Yes, yes, puerile. But if you were in any doubt as to how this name is pronounced, you aren’t now.
If you’re from Calgary or area, you may be thinking, “Little village? It’s a big area south of the Trans-Canada Highway! The alpine events for the 1988 Winter Olympics were held at Nakiska there!” Yes, it’s that too. The village is the first place I knew the name, but I soon enough thereafter learned that it was also the name of a provincial park and of a larger recreational area, Kananaskis Country (or K-Country for short – the park is sometimes called K-Park, not to be confused with kapok). The valley that the park and country are situated in and near is the Kanaskis Valley, and the river that runs through it is the Kananaskis River. Also of the same name are a brace of lakes, a mountain range, and a summit. Oh, wait – the summit was a G20 leaders’ summit held at the resort that’s there. A lovely resort, at the foot of Mount Kidd (which rises a full mile above the valley), with 36 holes of golf.
Oh, by the way, the golf course will be closed for the rest of this year. Those floods that affected Exshaw and Calgary? Yeah, Kananaskis too. But it will recover. Just not this year. The waters met and caused a bit too much damage. But let us be grateful for all that there still is, plus all that has been and will be.

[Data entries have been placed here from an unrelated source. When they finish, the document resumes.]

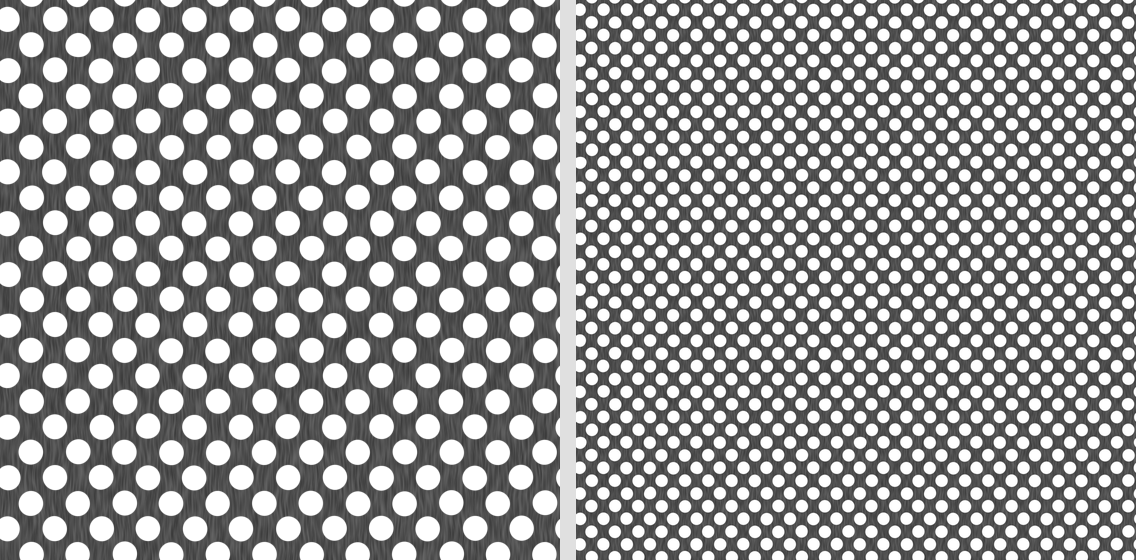
Left: one tile. Right: repeated 2 by 2.
A Shadertoy shader for this texture:

```glsl
// Staggered white polka dots, slightly hand-cut, on dark grey paper with vertical grain.
// Dots are wobbly circles on a jittered lattice; the grain combines stretched
// cellular noise and value noise. All cell indices wrap, so the square tiles.

const float TAU = 6.2831853;

const vec2  DOT_GRID   = vec2(12.0, 22.0);      // dots per row, rows (even)
const vec2  DOT_ORIGIN = vec2(0.0560, 0.0104);  // centre of the first dot
const float DOT_RADIUS = 0.0219;
const float DOT_STRETCH = 1.02;                 // height over width
const float DOT_JITTER = 0.0011;                // shift of centres
const float DOT_WOBBLE = 0.010;                 // usual outline deviation
const float DOT_MISCUT = 0.035;                 // deviation of rare bad cuts
const float MISCUT_SHARE = 0.04;

const vec2  STREAK_GRID = vec2(210.0, 26.0);    // dark grain strokes
const vec2  FIBRE_GRID  = vec2(380.0, 44.0);    // fine fibres
const float GRAIN_SWAY  = 0.0012;

const vec3 DOT_COLOR   = vec3(1.0);
const vec3 GRAIN_DARK  = vec3(0.225);
const vec3 GRAIN_LIGHT = vec3(0.395);

// Two random values in 0..1 for an integer cell
vec2 hash2(vec2 cell, uint seed) {
    uvec2 h = uvec2(cell) * uvec2(1597u, 3571u) + seed * 7919u;
    h = h * 1664525u + 1013904u;
    h.x += h.y * 1664525u;
    h.y += h.x * 1664525u;
    h ^= h >> 16u;
    h.x += h.y * 1664525u;
    h.y += h.x * 1664525u;
    h ^= h >> 16u;
    return vec2(h & 0xffffu) / 65535.0;
}

// Wrapping value noise
float valueNoise(vec2 p, vec2 period, uint seed) {
    vec2 cell = floor(p);
    vec2 f = smoothstep(0.0, 1.0, p - cell);
    vec2 lo = mod(cell, period);
    vec2 hi = mod(cell + 1.0, period);
    float bottom = mix(hash2(lo, seed).x, hash2(vec2(hi.x, lo.y), seed).x, f.x);
    float top = mix(hash2(vec2(lo.x, hi.y), seed).x, hash2(hi, seed).x, f.x);
    return mix(bottom, top, f.y);
}

// Wrapping cellular noise: distance to the nearest scattered point
float cellularNoise(vec2 p, vec2 period, uint seed) {
    vec2 cell = floor(p);
    float nearest = 2.0;
    for (int y = -1; y <= 1; y++)
    for (int x = -1; x <= 1; x++) {
        vec2 c = cell + vec2(x, y);
        vec2 point = c + hash2(mod(c, period), seed);
        nearest = min(nearest, length(p - point));
    }
    return nearest;
}

// Vertical paper grain
vec3 grainColor(vec2 uv) {
    float sway = sin(TAU * (7.0 * uv.y + 3.0 * uv.x)) + 0.6 * sin(TAU * (17.0 * uv.y - 5.0 * uv.x));
    vec2 p = uv + vec2(GRAIN_SWAY * sway, 0.0);
    float streak = smoothstep(0.05, 0.85, cellularNoise(p * STREAK_GRID, STREAK_GRID, 1u));
    float fibre = valueNoise(p * FIBRE_GRID, FIBRE_GRID, 2u);
    return mix(GRAIN_DARK, GRAIN_LIGHT, 0.45 * streak + 0.55 * fibre);
}

// Signed distance to the nearest dot
float dotDistance(vec2 uv) {
    vec2 p = uv - DOT_ORIGIN;
    float nearestRow = round(p.y * DOT_GRID.y);
    float dist = 1.0;
    for (int k = -1; k <= 1; k++) {
        float row = nearestRow + float(k);
        float stagger = 0.5 * mod(row, 2.0);
        float column = round(p.x * DOT_GRID.x - stagger);
        vec2 id = mod(vec2(column, row), DOT_GRID);

        // Centre and outline of this dot
        vec2 center = vec2(column + stagger, row) / DOT_GRID;
        center += DOT_JITTER * (2.0 * hash2(id, 3u) - 1.0);
        vec2 phase = TAU * hash2(id, 4u);
        vec2 cut = hash2(id, 5u);
        float wobble = cut.x < MISCUT_SHARE ? DOT_MISCUT : DOT_WOBBLE * cut.y;
        vec2 d = (p - center) / vec2(1.0, DOT_STRETCH);
        float angle = atan(d.y, d.x + 1e-7);
        float outline = sin(2.0 * angle + phase.x) + 0.7 * sin(3.0 * angle + phase.y);
        dist = min(dist, length(d) - DOT_RADIUS * (1.0 + wobble * outline));
    }
    return dist;
}

void mainImage(out vec4 fragColor, in vec2 fragCoord) {
    vec2 uv = fragCoord / iResolution.xy;
    float pixel = 1.0 / min(iResolution.x, iResolution.y);
    float coverage = 1.0 - smoothstep(-0.75 * pixel, 0.75 * pixel, dotDistance(uv));
    fragColor = vec4(mix(grainColor(uv), DOT_COLOR, coverage), 1.0);
}
```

It’s a cute, crisp name, Kananaskis. Four syllables, three a’s, two n’s, two k’s, two s’s, and an i. The k’s give it a nice kick, it has a French pineapple at heart (anana), and it ends on skis, quite fittingly. So what does it mean?
You may guess that it’s a word from a local Indian (aboriginal, First Nations) language, and you would be sort of right. The First Nation that lives right around there is the Stoneys – in their own language, the Nakoda. But Kananaskis isn’t a Nakoda word. The Nakoda name for the place is ozada imne, ‘meeting of the waters’. No, Kananaskis is the name of a Cree fellow. The explorer John Palliser named the river after him – he assumed no one who might already live around there had already given it a name.
I learned, at one point, that Kananaskis meant ‘man with axe in head’. This turns out to be no more true than that Kennedy means ‘man with bullet in head’. The Cree fellow received an axe blow to the head, yes, apparently in an argument over a woman. And he recovered from it. But that’s not what his name meant. Actually, that’s not even what his name was, not quite: it was Kineahkis. Which meant (still means) ‘one who is grateful’. What was he grateful for? Being alive. Specifically, surviving the axe blow to his head – he changed his name to that after that event, I have read.
There’s another place name that merits mention: Nakiska. This is the name that was given to the ski area on Mount Allan where the 1988 downhill events were held. (This ski area is still there, and it’s a nice ski area, but it’s sad that it really ate the lunch of Fortress Mountain, the ski area I learned to ski at – a ski area without a huge vertical but with some lovely terrain, a lot of open bowl skiing, but much farther down the valley.) Nakiska means ‘meeting place’. In Nakoda? Ah, no. In Cree again. There aren’t any Cree living around Kananaskis, but I guess the marketing department thought the name sounded really good. I seem to recall that the Nakoda reaction to it at the time was more along the line of Kismyass, but…